## Input for this task
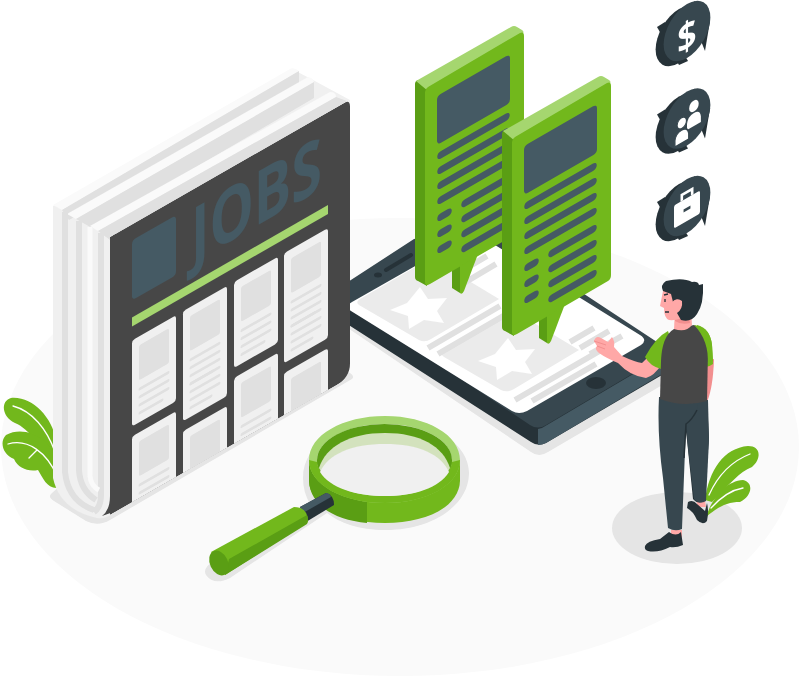
<!DOCTYPE html>
<html lang="en">
<head>
<meta charset="utf-8">
<title>Job search illustration</title>
<style>
:root{--floor:#fafafa;--shadow:#e5e5e5;--paper:#f0f0f0;--paper-light:#fafafa;--paper-grey:#e0e0e0;--ink:#474747;--slate:#455a64;--navy:#37474f;--deep:#263238;--green:#72b81c;--green-dark:#5a9e14;--green-light:#a5d66f;--skin:#ffa8a7;--skin-dark:#f28f8f}
html,body{margin:0;background:#fff;overflow:hidden}
svg{display:block;width:802px;height:680px}
.floor{fill:var(--floor)}.shadow{fill:var(--shadow)}
.paper{fill:var(--paper)}.paper-light{fill:var(--paper-light)}.paper-grey{fill:var(--paper-grey)}
.ink{fill:var(--ink)}.slate{fill:var(--slate)}.navy{fill:var(--navy)}.deep{fill:var(--deep)}
.green{fill:var(--green)}.green-dark{fill:var(--green-dark)}.green-light{fill:var(--green-light)}
.skin{fill:var(--skin)}.skin-dark{fill:var(--skin-dark)}.white{fill:#fff}
.screen-block{fill:#ebebeb}
.rows{fill:none;stroke:var(--paper-grey);stroke-width:3;stroke-linecap:round}
.card-rows{fill:none;stroke:var(--slate);stroke-width:7.5;stroke-linecap:round}
.screen-rows{fill:none;stroke:#e0e0e0;stroke-width:6}
.fold{fill:none;stroke:var(--paper-grey);stroke-width:6}
.vein{fill:none;stroke:#fff;stroke-width:1.3;stroke-linecap:round}
.headline{font:700 75px "Open Sans","Noto Sans",sans-serif;fill:var(--slate)}
.dollar{font:700 39px "Open Sans","Noto Sans",sans-serif;fill:#fff;text-anchor:middle}
</style>
</head>
<body>
<svg viewBox="0 0 802 680" role="img" aria-label="A man looks at job listings on a phone beside a newspaper and a magnifying glass">
<defs>
  <clipPath id="front-clip"><path d="M0 0H234Q240 0 240 7V264Q240 278 226 278H0Z"/></clipPath>
  <g id="advert-rows"><path class="rows" d="M8 53H36M8 61H36M8 69H36M8 77H30"/></g>
  <g id="advert-short">
    <rect class="paper" width="44" height="86" rx="3"/>
    <rect class="paper-grey" x="7" y="9" width="30" height="35" rx="2"/>
    <use href="#advert-rows"/>
  </g>
  <g id="advert-tall">
    <rect class="paper" width="44" height="110" rx="3"/>
    <rect class="paper-grey" x="7" y="9" width="30" height="35" rx="2"/>
    <use href="#advert-rows"/>
    <path class="rows" d="M8 77H36M8 85H36M8 93H36M8 101H28"/>
  </g>
  <g id="listing-card">
    <path class="green-dark" d="M452 264V288L460 293V260Z"/>
    <path class="green" d="M460 262V293Q462 295 464 291L478 254Z"/>
    <path class="green-dark" d="M415 84Q415 81 418 80L427 88V286L418 281Q415 280 415 277Z"/>
    <path class="green-light" d="M416 81L511 27Q514 25 517 27L522 30Q525 32 522 35L428 91Z"/>
    <path class="green" d="M425 92Q425 89 428 87L520 33Q524 31 524 36V225Q524 229 521 231L430 284Q425 287 425 282Z"/>
    <g transform="matrix(1 -.577 0 1 425 88)">
      <rect class="slate" x="12" y="15" width="73" height="49" rx="4"/>
      <path class="card-rows" d="M16 76H81M16 91H81M16 106H81M16 121H81M16 138H23M16 154H23M16 170H23M40 138H81M40 153H81M40 168H81M40 183H81"/>
    </g>
  </g>
  <g id="badge">
    <circle class="deep" r="27" transform="matrix(.866 -.5 0 1 -8 5)"/>
    <path class="deep" d="M-22 -9L-30 -4L-8 34L1 30Z"/>
    <path class="deep" d="M8 -30L0 -25L18 20L23 -10Z"/>
    <circle class="navy" r="27" transform="matrix(.866 -.5 0 1 0 0)"/>
  </g>
  <g id="person-icon">
    <circle class="white" cy="-9" r="5.5"/>
    <path class="white" d="M-8 11V5Q-7 -2 0 -2Q7 -2 8 5V11Z"/>
  </g>
  <path id="star" d="M0 -20L8 -8L27 -9L17 4L24 16L4 13L-11 22L-12 9L-30 3L-13 -4Z" fill="#fff"/>
</defs>

<ellipse class="floor" cx="400" cy="447" rx="399" ry="229"/>

<g id="left-plant">
  <path class="green" d="M56 463C40 448 30 429 15 423C2 417 0 401 11 398C32 396 52 417 56 440Z"/>
  <path class="green" d="M58 488C47 489 43 478 38 470C28 472 18 468 14 459C3 455 -1 442 6 435C25 425 51 438 59 463Z"/>
  <path class="vein" d="M13 406C32 411 47 429 55 452M8 444C28 438 47 453 57 476M37 450L29 458"/>
</g>

<g id="phone">
  <path class="shadow" d="M330 316L531 452Q539 458 548 452L676 377L650 352L345 300Z"/>
  <path class="deep" d="M330 290V313L531 442Q538 447 546 443L662 375V352Z"/>
  <path class="navy" d="M334 291L414 239L478 224L660 344Q667 351 659 358L546 425Q538 430 530 425L344 301Z"/>
  <path class="slate" d="M538 429Q543 428 547 425L662 357V374L546 443Q542 445 538 445Z"/>
  <path class="white" d="M351 311Q344 307 352 302L468 236Q475 233 482 237L640 335Q648 340 641 345L527 411Q519 415 512 411Z"/>
  <path d="M386 270L411 255" stroke="#263238" stroke-width="4" stroke-linecap="round"/>
  <ellipse class="deep" cx="378" cy="275" rx="4" ry="2.5"/>
  <ellipse class="deep" cx="596" cy="383" rx="10" ry="6"/>
  <path class="screen-block" d="M359 305Q355 302 360 299L431 258L499 299L431 339Q425 343 419 340Z"/>
  <path class="screen-block" d="M444 357Q439 354 445 350L514 311L579 350L514 389Q507 393 501 390Z"/>
  <use href="#star" x="420" y="307"/><use href="#star" x="508" y="358"/>
  <path class="screen-rows" d="M428 348L500 306M438 354L510 312M453 276L487 256M464 283L496 264M515 400L603 349M532 401L596 364M570 342L594 328M580 348L609 331M590 354L622 336"/>
</g>

<g id="listings">
  <use href="#listing-card"/>
  <use href="#listing-card" x="87" y="50"/>
</g>

<g id="newspaper">
  <path class="shadow" d="M52 493Q47 497 54 501L86 521Q98 527 110 520L352 379Q355 376 350 373L330 366L100 450Z"/>
  <path class="paper" d="M53 206L292 69L313 80L350 100V330L112 514Q106 519 97 518Q60 510 53 478Z"/>
  <path class="paper-light" d="M53 205L290 69Q294 67 299 71L62 210Z"/>
  <path class="paper-grey" d="M62 210L299 71V88L69 220Z"/>
  <path class="paper-light" d="M67 214L308 77Q314 78 314 83L76 219Z"/>
  <path class="paper-grey" d="M76 219L314 82V98L92 228Z"/>
  <path class="paper-light" d="M90 226L330 92Q336 92 336 97L98 231Z"/>
  <path class="paper-grey" d="M98 231L336 97L347 101L110 240Z"/>
  <path class="fold" d="M65 212V472Q68 501 94 510M79 221V470Q80 490 96 500M101 233V495Q101 507 94 512"/>
  <path d="M90 227V476Q91 486 99 490" fill="none" stroke="#fafafa" stroke-width="5"/>
  <path class="ink" d="M110 240Q111 236 116 234V511L102 516Q110 510 110 496Z"/>
  <g transform="matrix(1 -.573 0 1 110 237)" clip-path="url(#front-clip)">
    <rect class="ink" width="240" height="278"/>
    <rect class="slate" x="22" y="16" width="44" height="60" rx="4"/>
    <text class="headline" x="81" y="73" textLength="131" lengthAdjust="spacingAndGlyphs">JOBS</text>
    <rect class="green-light" x="22" y="93" width="196" height="9"/>
    <use href="#advert-short" x="22" y="116"/>
    <use href="#advert-tall" x="73" y="116"/>
    <use href="#advert-short" x="124" y="116"/>
    <use href="#advert-tall" x="174" y="116"/>
    <use href="#advert-short" x="22" y="212"/>
    <use href="#advert-short" x="73" y="236"/>
    <use href="#advert-short" x="124" y="212"/>
    <use href="#advert-short" x="174" y="236"/>
  </g>
</g>

<g id="magnifier">
  <path class="shadow" d="M303 478C303 440 350 416 390 420C436 421 470 446 469 474C468 507 430 530 386 530C358 530 340 523 327 513L230 578Q214 586 206 575Q202 568 214 561L310 504Q303 492 303 478Z"/>
  <path class="green" d="M309 460V481C310 507 344 523 385 523C426 523 459 507 460 481V460Z"/>
  <path class="green-dark" d="M309 460V481C310 505 334 520 367 523V495Z"/>
  <path class="green-light" fill-rule="evenodd" d="M309 460C309 435 343 416 385 416S460 435 460 460S426 503 385 503S309 485 309 460ZM317 460C317 480 347 495 385 495S452 480 452 460S422 424 385 424S317 440 317 460Z"/>
  <path class="green" d="M309 460C309 485 343 503 385 503S460 485 460 460L452 462C450 481 422 495 385 495S319 481 317 462Z"/>
  <ellipse class="green-dark" cx="384.5" cy="460" rx="67.500" ry="36"/>
  <path d="M319 468C326 446 350 433 385 433S443 446 450 468C441 486 416 496 385 496S328 486 319 468Z" fill="#d3e2bd"/>
  <path class="paper" d="M320 472C328 454 352 444 385 444S441 454 449 472C439 488 414 496 385 496S330 488 320 472Z"/>
  <path class="deep" d="M300 507L326 493Q334 495 334 505L306 522Z"/>
  <path class="slate" d="M300 507L326 493Q330 493 331 497L303 513Z"/>
  <path class="green" d="M211 552L294 507Q308 507 308 522L225 575Z"/>
  <path class="green-dark" d="M229 559L307 515Q309 519 307 524L225 575Z"/>
  <ellipse class="green-dark" cx="219" cy="563" rx="9" ry="13" transform="rotate(-25 219 563)"/>
</g>

<g id="badges">
  <use href="#badge" x="687" y="31"/>
  <g transform="matrix(.866 -.5 0 1 687 31)"><text class="dollar" y="19">$</text></g>
  <use href="#badge" x="687" y="118.500"/>
  <g transform="matrix(.866 -.5 0 1 687 121)"><use href="#person-icon" x="8" y="-2"/><use href="#person-icon" x="-6" y="8" stroke="#37474f" stroke-width="1.500"/></g>
  <use href="#badge" x="687" y="206"/>
  <g transform="matrix(.866 -.5 0 1 687 206)">
    <rect class="white" x="-15" y="-8" width="30" height="23" rx="2"/>
    <path d="M-6 -8V-14H6V-8" fill="none" stroke="#fff" stroke-width="3"/>
    <path d="M-4 3H4" stroke="#37474f" stroke-width="3"/>
  </g>
</g>

<ellipse class="shadow" cx="677" cy="528" rx="65" ry="36"/>
<g id="right-plant">
  <path class="green" d="M705 500C709 470 724 448 748 446C762 446 761 460 752 467C739 472 730 484 712 502Z"/>
  <path class="green" d="M706 517C713 496 727 481 743 480C755 483 751 497 740 502C727 502 718 507 706 517Z"/>
  <path class="vein" d="M709 495C718 475 732 461 750 454M711 508C721 497 731 490 743 488"/>
</g>

<g id="man">
  <path class="skin-dark" d="M707 361L714 359Q713 388 707 402L703 398Z"/>
  <path class="skin" d="M671 530H682V540H671ZM695 497L704 494L706 507L698 507Z"/>
  <path class="deep" d="M688 502Q693 499 697 504L705 511L707 503Q709 511 707 521Q703 526 697 520Q693 511 687 508Z"/>
  <path class="deep" d="M645 546Q647 541 660 539L669 532Q676 537 681 532L683 545Q676 548 670 547Q658 553 648 551Q644 550 645 546Z"/>
  <path class="deep" d="M682 400H707L709 438L704 501Q698 505 693 499L687 440Z"/>
  <path class="navy" d="M684 400H708L709 440L706 501Q699 505 694 499L688 448Z"/>
  <path class="navy" d="M659 397H699L697 410L686 424L684 476L682 529Q675 532 668 528L663 478Q657 435 659 397Z"/>
  <path d="M697 410Q692 420 686 424L684 458" fill="none" stroke="#263238" stroke-width="1.500"/>
  <path class="green" d="M697 325Q710 328 712 345L713 364Q708 368 702 367Z"/>
  <path class="skin" d="M651 354L662 364Q654 376 646 378Q630 376 618 363Q606 358 599 353Q594 349 597 346L594 341Q596 335 601 338L608 342L612 337Q615 341 614 347L622 356Q635 362 642 363Z"/>
  <path class="skin-dark" d="M597 346L605 349M594 341L606 345" stroke="#f28f8f"/>
  <path class="green" d="M668 331Q656 337 645 357Q650 366 661 369L674 350Z"/>
  <path class="ink" d="M674 329L694 325Q706 330 708 350L707 401Q683 408 660 399L661 361Q662 336 674 329Z"/>
  <path class="green" d="M694 325Q710 327 712 345L713 361L708 365Q709 340 694 325Z"/>
  <path class="skin" d="M675 311L691 308L692 325Q686 333 674 329Z"/>
  <path class="skin-dark" d="M675 319Q684 318 688 312L690 323Q681 325 675 321Z"/>
  <path class="skin" d="M663 291Q661 301 660 306L664 308Q664 318 669 320Q680 321 688 314L697 298L684 286Z"/>
  <path class="deep" d="M663 291Q660 285 666 281Q683 277 692 282Q698 281 699 285L703 284Q704 304 697 314Q691 323 681 320L677 313Q683 309 682 301Q677 297 673 302L671 294Z"/>
  <ellipse class="skin" cx="676.500" cy="305" rx="4.500" ry="5.500"/>
  <path d="M665 299V302M664 295L668 294M665 312L669 312" stroke="#263238" stroke-width="1.300"/>
</g>
</svg>
</body>
</html>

## Work item
Wherever the string "ellipse" appears in a line of the records, copy that line.

## Written response
<ellipse class="floor" cx="400" cy="447" rx="399" ry="229"/>
  <ellipse class="deep" cx="378" cy="275" rx="4" ry="2.5"/>
  <ellipse class="deep" cx="596" cy="383" rx="10" ry="6"/>
  <ellipse class="green-dark" cx="384.5" cy="460" rx="67.500" ry="36"/>
  <ellipse class="green-dark" cx="219" cy="563" rx="9" ry="13" transform="rotate(-25 219 563)"/>
<ellipse class="shadow" cx="677" cy="528" rx="65" ry="36"/>
  <ellipse class="skin" cx="676.500" cy="305" rx="4.500" ry="5.500"/>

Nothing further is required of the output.